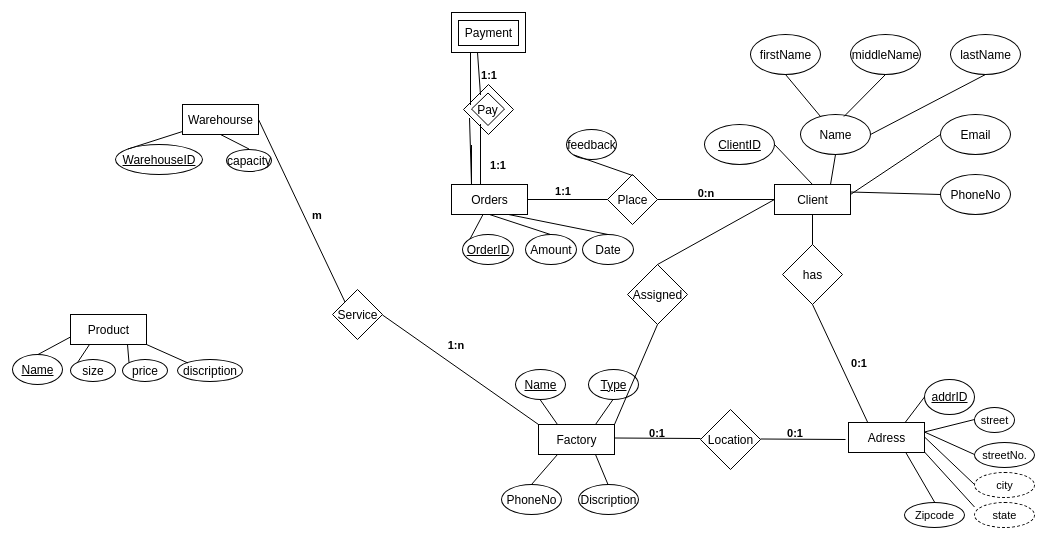
<!DOCTYPE html>
<html lang="en">
<head>
<meta charset="utf-8">
<title>Entity relationship diagram</title>
<style>
:root { --ink: #000; --paper: #fff; }
* { box-sizing: border-box; }
body { margin: 0; background: var(--paper); }
.diagram {
  position: relative; width: 1047px; height: 540px; overflow: hidden;
  background: var(--paper); color: var(--ink);
  font: 12px/14px "Liberation Sans", Arial, sans-serif;
}
.connectors { position: absolute; inset: 0; fill: none; stroke: var(--ink); stroke-width: 1; }
.node {
  position: absolute; left: var(--x); top: var(--y); width: var(--w); height: var(--h);
  display: flex; align-items: center; justify-content: center; white-space: nowrap;
}
.entity, .attribute { border: 1px solid var(--ink); }
.entity { --w: 77px; --h: 31px; }
.weak { --w: 75px; --h: 41px; }
.weak span { padding: 5px 6px; border: 1px solid var(--ink); }
.attribute { border-radius: 50%; }
.large { --w: 71px; --h: 41px; }
.medium { --w: 51px; --h: 31px; }
.small { font-size: 11px; }
.derived { border-style: dashed; }
.key { text-decoration: underline; }
.relation { --w: 61px; --h: 61px; }
.compact { --w: 51px; --h: 51px; }
.cardinality {
  position: absolute; left: var(--x); top: var(--y); transform: translate(-50%, -50%);
  font-size: 11px; font-weight: bold; white-space: nowrap;
}
</style>
</head>
<body>
<main class="diagram">
  <svg class="connectors" width="1047" height="540" viewBox="0 0 1047 540" aria-hidden="true">
    <defs>
      <polygon id="diamond-large" points="0,-30 30,0 0,30 -30,0"/>
      <polygon id="diamond-compact" points="0,-25 25,0 0,25 -25,0"/>
    </defs>
    <g id="relation-shapes">
      <use href="#diamond-compact" x="488.5" y="109.5"/>
      <polygon points="488,93 504.5,109 488,125.5 471.5,109"/>
      <use href="#diamond-compact" x="632.5" y="199.5"/>
      <use href="#diamond-compact" x="357.5" y="314.5"/>
      <use href="#diamond-large" x="657.5" y="294.5"/>
      <use href="#diamond-large" x="812.5" y="274.5"/>
      <use href="#diamond-large" x="730.5" y="439.5"/>
    </g>
    <g id="warehouse-lines">
      <path d="M182.5 131.5 128 149M220.5 134.5 249 149M258.5 119.5 345 302M382.5 315 538.5 424.5"/>
    </g>
    <g id="product-lines">
      <path d="M70.5 337 38 354.5M89.5 344.5 77.5 362.5M127.5 344.5 129 362.5M146.5 344.5 188 363"/>
    </g>
    <g id="payment-lines">
      <path d="M470.5 52.5 470.5 105M477.5 52.5 480.5 95M469.5 118 471.5 184.5M480.5 124 480.5 184.5M471.5 145V184.5"/>
    </g>
    <g id="order-lines">
      <path d="M483 214.5 470 239M489.5 214.5 550.5 234.5M508.5 214.5 608 234.5M527.5 199.5H607.5M657.5 199.5H774.5M574 155 632.5 175.5"/>
    </g>
    <g id="client-lines">
      <path d="M785.5 74.5 820.5 116.5M885.5 74.5 844 116.5M985.5 74.5 870.5 134.5M835.5 154.5 830.5 184.5M774.5 144.5 812.5 184.5M940.5 134.5 850.5 194.5M940.5 194.5 850.5 192M774.5 199.5 657.5 264.5M812.5 214.5V244.5M812.5 304.5 867.5 422"/>
    </g>
    <g id="factory-lines">
      <path d="M657.5 324.5 614.5 424.5M540 399.5 557.5 424.5M613 399.5 595.5 424.5M557.5 454.5 531.5 484.5M595.5 454.5 608 484.5M614.5 438 700.5 438.5M760.5 439 845.5 439.5"/>
    </g>
    <g id="address-lines">
      <path d="M905.5 422 924.5 397M924.5 432 974.5 419.5M924.5 432 974.5 454.5M924.5 437 974.5 484.5M924.5 452 974.5 507M905.5 452 934.5 502"/>
    </g>
  </svg>

  <div class="node entity" style="--x:182px;--y:104px">Warehourse</div>
  <div class="node attribute key" style="--x:115px;--y:144px;--w:88px;--h:31px">WarehouseID</div>
  <div class="node attribute" style="--x:226px;--y:149px;--w:46px;--h:23px">capacity</div>
  <div class="node relation compact" style="--x:332px;--y:289px">Service</div>

  <div class="node entity" style="--x:70px;--y:314px">Product</div>
  <div class="node attribute medium key" style="--x:12px;--y:354px">Name</div>
  <div class="node attribute" style="--x:70px;--y:359px;--w:46px;--h:23px">size</div>
  <div class="node attribute" style="--x:122px;--y:359px;--w:46px;--h:23px">price</div>
  <div class="node attribute" style="--x:177px;--y:359px;--w:66px;--h:23px">discription</div>

  <div class="node entity weak" style="--x:451px;--y:12px"><span>Payment</span></div>
  <div class="node relation compact" style="--x:462px;--y:84px">Pay</div>
  <div class="node entity" style="--x:451px;--y:184px">Orders</div>
  <div class="node attribute key" style="--x:462px;--y:234px;--w:52px;--h:31px">OrderID</div>
  <div class="node attribute" style="--x:525px;--y:234px;--w:52px;--h:31px">Amount</div>
  <div class="node attribute" style="--x:582px;--y:234px;--w:52px;--h:31px">Date</div>
  <div class="node attribute" style="--x:566px;--y:129px;--w:51px;--h:31px">feedback</div>
  <div class="node relation compact" style="--x:607px;--y:174px">Place</div>

  <div class="node entity" style="--x:774px;--y:184px">Client</div>
  <div class="node attribute large key" style="--x:704px;--y:124px">ClientID</div>
  <div class="node attribute large" style="--x:800px;--y:114px">Name</div>
  <div class="node attribute large" style="--x:750px;--y:34px">firstName</div>
  <div class="node attribute large" style="--x:850px;--y:34px">middleName</div>
  <div class="node attribute large" style="--x:950px;--y:34px">lastName</div>
  <div class="node attribute large" style="--x:940px;--y:114px">Email</div>
  <div class="node attribute large" style="--x:940px;--y:174px">PhoneNo</div>
  <div class="node relation" style="--x:782px;--y:244px">has</div>
  <div class="node relation" style="--x:627px;--y:264px">Assigned</div>

  <div class="node entity" style="--x:538px;--y:424px">Factory</div>
  <div class="node attribute medium key" style="--x:515px;--y:369px">Name</div>
  <div class="node attribute medium key" style="--x:588px;--y:369px">Type</div>
  <div class="node attribute" style="--x:501px;--y:484px;--w:61px;--h:31px">PhoneNo</div>
  <div class="node attribute" style="--x:578px;--y:484px;--w:61px;--h:31px">Discription</div>
  <div class="node relation" style="--x:700px;--y:409px">Location</div>

  <div class="node entity" style="--x:848px;--y:422px">Adress</div>
  <div class="node attribute key" style="--x:924px;--y:379px;--w:51px;--h:36px">addrID</div>
  <div class="node attribute small" style="--x:974px;--y:407px;--w:41px;--h:26px">street</div>
  <div class="node attribute small" style="--x:974px;--y:442px;--w:61px;--h:26px">streetNo.</div>
  <div class="node attribute small derived" style="--x:974px;--y:472px;--w:61px;--h:26px">city</div>
  <div class="node attribute small derived" style="--x:974px;--y:502px;--w:61px;--h:26px">state</div>
  <div class="node attribute small" style="--x:904px;--y:502px;--w:61px;--h:26px">Zipcode</div>

  <span class="cardinality" style="--x:489px;--y:75px">1:1</span>
  <span class="cardinality" style="--x:498px;--y:165px">1:1</span>
  <span class="cardinality" style="--x:563px;--y:191px">1:1</span>
  <span class="cardinality" style="--x:706px;--y:193px">0:n</span>
  <span class="cardinality" style="--x:317px;--y:215px">m</span>
  <span class="cardinality" style="--x:456px;--y:345px">1:n</span>
  <span class="cardinality" style="--x:657px;--y:433px">0:1</span>
  <span class="cardinality" style="--x:795px;--y:433px">0:1</span>
  <span class="cardinality" style="--x:859px;--y:363px">0:1</span>
</main>
</body>
</html>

YOUR ASSIGNMENT: Would you output all of the entries above exactly, keeping the pictures out?

YOUR SOLUTION:
<!DOCTYPE html>
<html lang="en">
<head>
<meta charset="utf-8">
<title>Entity relationship diagram</title>
<style>
:root { --ink: #000; --paper: #fff; }
* { box-sizing: border-box; }
body { margin: 0; background: var(--paper); }
.diagram {
  position: relative; width: 1047px; height: 540px; overflow: hidden;
  background: var(--paper); color: var(--ink);
  font: 12px/14px "Liberation Sans", Arial, sans-serif;
}
.connectors { position: absolute; inset: 0; fill: none; stroke: var(--ink); stroke-width: 1; }
.node {
  position: absolute; left: var(--x); top: var(--y); width: var(--w); height: var(--h);
  display: flex; align-items: center; justify-content: center; white-space: nowrap;
}
.entity, .attribute { border: 1px solid var(--ink); }
.entity { --w: 77px; --h: 31px; }
.weak { --w: 75px; --h: 41px; }
.weak span { padding: 5px 6px; border: 1px solid var(--ink); }
.attribute { border-radius: 50%; }
.large { --w: 71px; --h: 41px; }
.medium { --w: 51px; --h: 31px; }
.small { font-size: 11px; }
.derived { border-style: dashed; }
.key { text-decoration: underline; }
.relation { --w: 61px; --h: 61px; }
.compact { --w: 51px; --h: 51px; }
.cardinality {
  position: absolute; left: var(--x); top: var(--y); transform: translate(-50%, -50%);
  font-size: 11px; font-weight: bold; white-space: nowrap;
}
</style>
</head>
<body>
<main class="diagram">
  <svg class="connectors" width="1047" height="540" viewBox="0 0 1047 540" aria-hidden="true">
    <defs>
      <polygon id="diamond-large" points="0,-30 30,0 0,30 -30,0"/>
      <polygon id="diamond-compact" points="0,-25 25,0 0,25 -25,0"/>
    </defs>
    <g id="relation-shapes">
      <use href="#diamond-compact" x="488.5" y="109.5"/>
      <polygon points="488,93 504.5,109 488,125.5 471.5,109"/>
      <use href="#diamond-compact" x="632.5" y="199.5"/>
      <use href="#diamond-compact" x="357.5" y="314.5"/>
      <use href="#diamond-large" x="657.5" y="294.5"/>
      <use href="#diamond-large" x="812.5" y="274.5"/>
      <use href="#diamond-large" x="730.5" y="439.5"/>
    </g>
    <g id="warehouse-lines">
      <path d="M182.5 131.5 128 149M220.5 134.5 249 149M258.5 119.5 345 302M382.5 315 538.5 424.5"/>
    </g>
    <g id="product-lines">
      <path d="M70.5 337 38 354.5M89.5 344.5 77.5 362.5M127.5 344.5 129 362.5M146.5 344.5 188 363"/>
    </g>
    <g id="payment-lines">
      <path d="M470.5 52.5 470.5 105M477.5 52.5 480.5 95M469.5 118 471.5 184.5M480.5 124 480.5 184.5M471.5 145V184.5"/>
    </g>
    <g id="order-lines">
      <path d="M483 214.5 470 239M489.5 214.5 550.5 234.5M508.5 214.5 608 234.5M527.5 199.5H607.5M657.5 199.5H774.5M574 155 632.5 175.5"/>
    </g>
    <g id="client-lines">
      <path d="M785.5 74.5 820.5 116.5M885.5 74.5 844 116.5M985.5 74.5 870.5 134.5M835.5 154.5 830.5 184.5M774.5 144.5 812.5 184.5M940.5 134.5 850.5 194.5M940.5 194.5 850.5 192M774.5 199.5 657.5 264.5M812.5 214.5V244.5M812.5 304.5 867.5 422"/>
    </g>
    <g id="factory-lines">
      <path d="M657.5 324.5 614.5 424.5M540 399.5 557.5 424.5M613 399.5 595.5 424.5M557.5 454.5 531.5 484.5M595.5 454.5 608 484.5M614.5 438 700.5 438.5M760.5 439 845.5 439.5"/>
    </g>
    <g id="address-lines">
      <path d="M905.5 422 924.5 397M924.5 432 974.5 419.5M924.5 432 974.5 454.5M924.5 437 974.5 484.5M924.5 452 974.5 507M905.5 452 934.5 502"/>
    </g>
  </svg>

  <div class="node entity" style="--x:182px;--y:104px">Warehourse</div>
  <div class="node attribute key" style="--x:115px;--y:144px;--w:88px;--h:31px">WarehouseID</div>
  <div class="node attribute" style="--x:226px;--y:149px;--w:46px;--h:23px">capacity</div>
  <div class="node relation compact" style="--x:332px;--y:289px">Service</div>

  <div class="node entity" style="--x:70px;--y:314px">Product</div>
  <div class="node attribute medium key" style="--x:12px;--y:354px">Name</div>
  <div class="node attribute" style="--x:70px;--y:359px;--w:46px;--h:23px">size</div>
  <div class="node attribute" style="--x:122px;--y:359px;--w:46px;--h:23px">price</div>
  <div class="node attribute" style="--x:177px;--y:359px;--w:66px;--h:23px">discription</div>

  <div class="node entity weak" style="--x:451px;--y:12px"><span>Payment</span></div>
  <div class="node relation compact" style="--x:462px;--y:84px">Pay</div>
  <div class="node entity" style="--x:451px;--y:184px">Orders</div>
  <div class="node attribute key" style="--x:462px;--y:234px;--w:52px;--h:31px">OrderID</div>
  <div class="node attribute" style="--x:525px;--y:234px;--w:52px;--h:31px">Amount</div>
  <div class="node attribute" style="--x:582px;--y:234px;--w:52px;--h:31px">Date</div>
  <div class="node attribute" style="--x:566px;--y:129px;--w:51px;--h:31px">feedback</div>
  <div class="node relation compact" style="--x:607px;--y:174px">Place</div>

  <div class="node entity" style="--x:774px;--y:184px">Client</div>
  <div class="node attribute large key" style="--x:704px;--y:124px">ClientID</div>
  <div class="node attribute large" style="--x:800px;--y:114px">Name</div>
  <div class="node attribute large" style="--x:750px;--y:34px">firstName</div>
  <div class="node attribute large" style="--x:850px;--y:34px">middleName</div>
  <div class="node attribute large" style="--x:950px;--y:34px">lastName</div>
  <div class="node attribute large" style="--x:940px;--y:114px">Email</div>
  <div class="node attribute large" style="--x:940px;--y:174px">PhoneNo</div>
  <div class="node relation" style="--x:782px;--y:244px">has</div>
  <div class="node relation" style="--x:627px;--y:264px">Assigned</div>

  <div class="node entity" style="--x:538px;--y:424px">Factory</div>
  <div class="node attribute medium key" style="--x:515px;--y:369px">Name</div>
  <div class="node attribute medium key" style="--x:588px;--y:369px">Type</div>
  <div class="node attribute" style="--x:501px;--y:484px;--w:61px;--h:31px">PhoneNo</div>
  <div class="node attribute" style="--x:578px;--y:484px;--w:61px;--h:31px">Discription</div>
  <div class="node relation" style="--x:700px;--y:409px">Location</div>

  <div class="node entity" style="--x:848px;--y:422px">Adress</div>
  <div class="node attribute key" style="--x:924px;--y:379px;--w:51px;--h:36px">addrID</div>
  <div class="node attribute small" style="--x:974px;--y:407px;--w:41px;--h:26px">street</div>
  <div class="node attribute small" style="--x:974px;--y:442px;--w:61px;--h:26px">streetNo.</div>
  <div class="node attribute small derived" style="--x:974px;--y:472px;--w:61px;--h:26px">city</div>
  <div class="node attribute small derived" style="--x:974px;--y:502px;--w:61px;--h:26px">state</div>
  <div class="node attribute small" style="--x:904px;--y:502px;--w:61px;--h:26px">Zipcode</div>

  <span class="cardinality" style="--x:489px;--y:75px">1:1</span>
  <span class="cardinality" style="--x:498px;--y:165px">1:1</span>
  <span class="cardinality" style="--x:563px;--y:191px">1:1</span>
  <span class="cardinality" style="--x:706px;--y:193px">0:n</span>
  <span class="cardinality" style="--x:317px;--y:215px">m</span>
  <span class="cardinality" style="--x:456px;--y:345px">1:n</span>
  <span class="cardinality" style="--x:657px;--y:433px">0:1</span>
  <span class="cardinality" style="--x:795px;--y:433px">0:1</span>
  <span class="cardinality" style="--x:859px;--y:363px">0:1</span>
</main>
</body>
</html>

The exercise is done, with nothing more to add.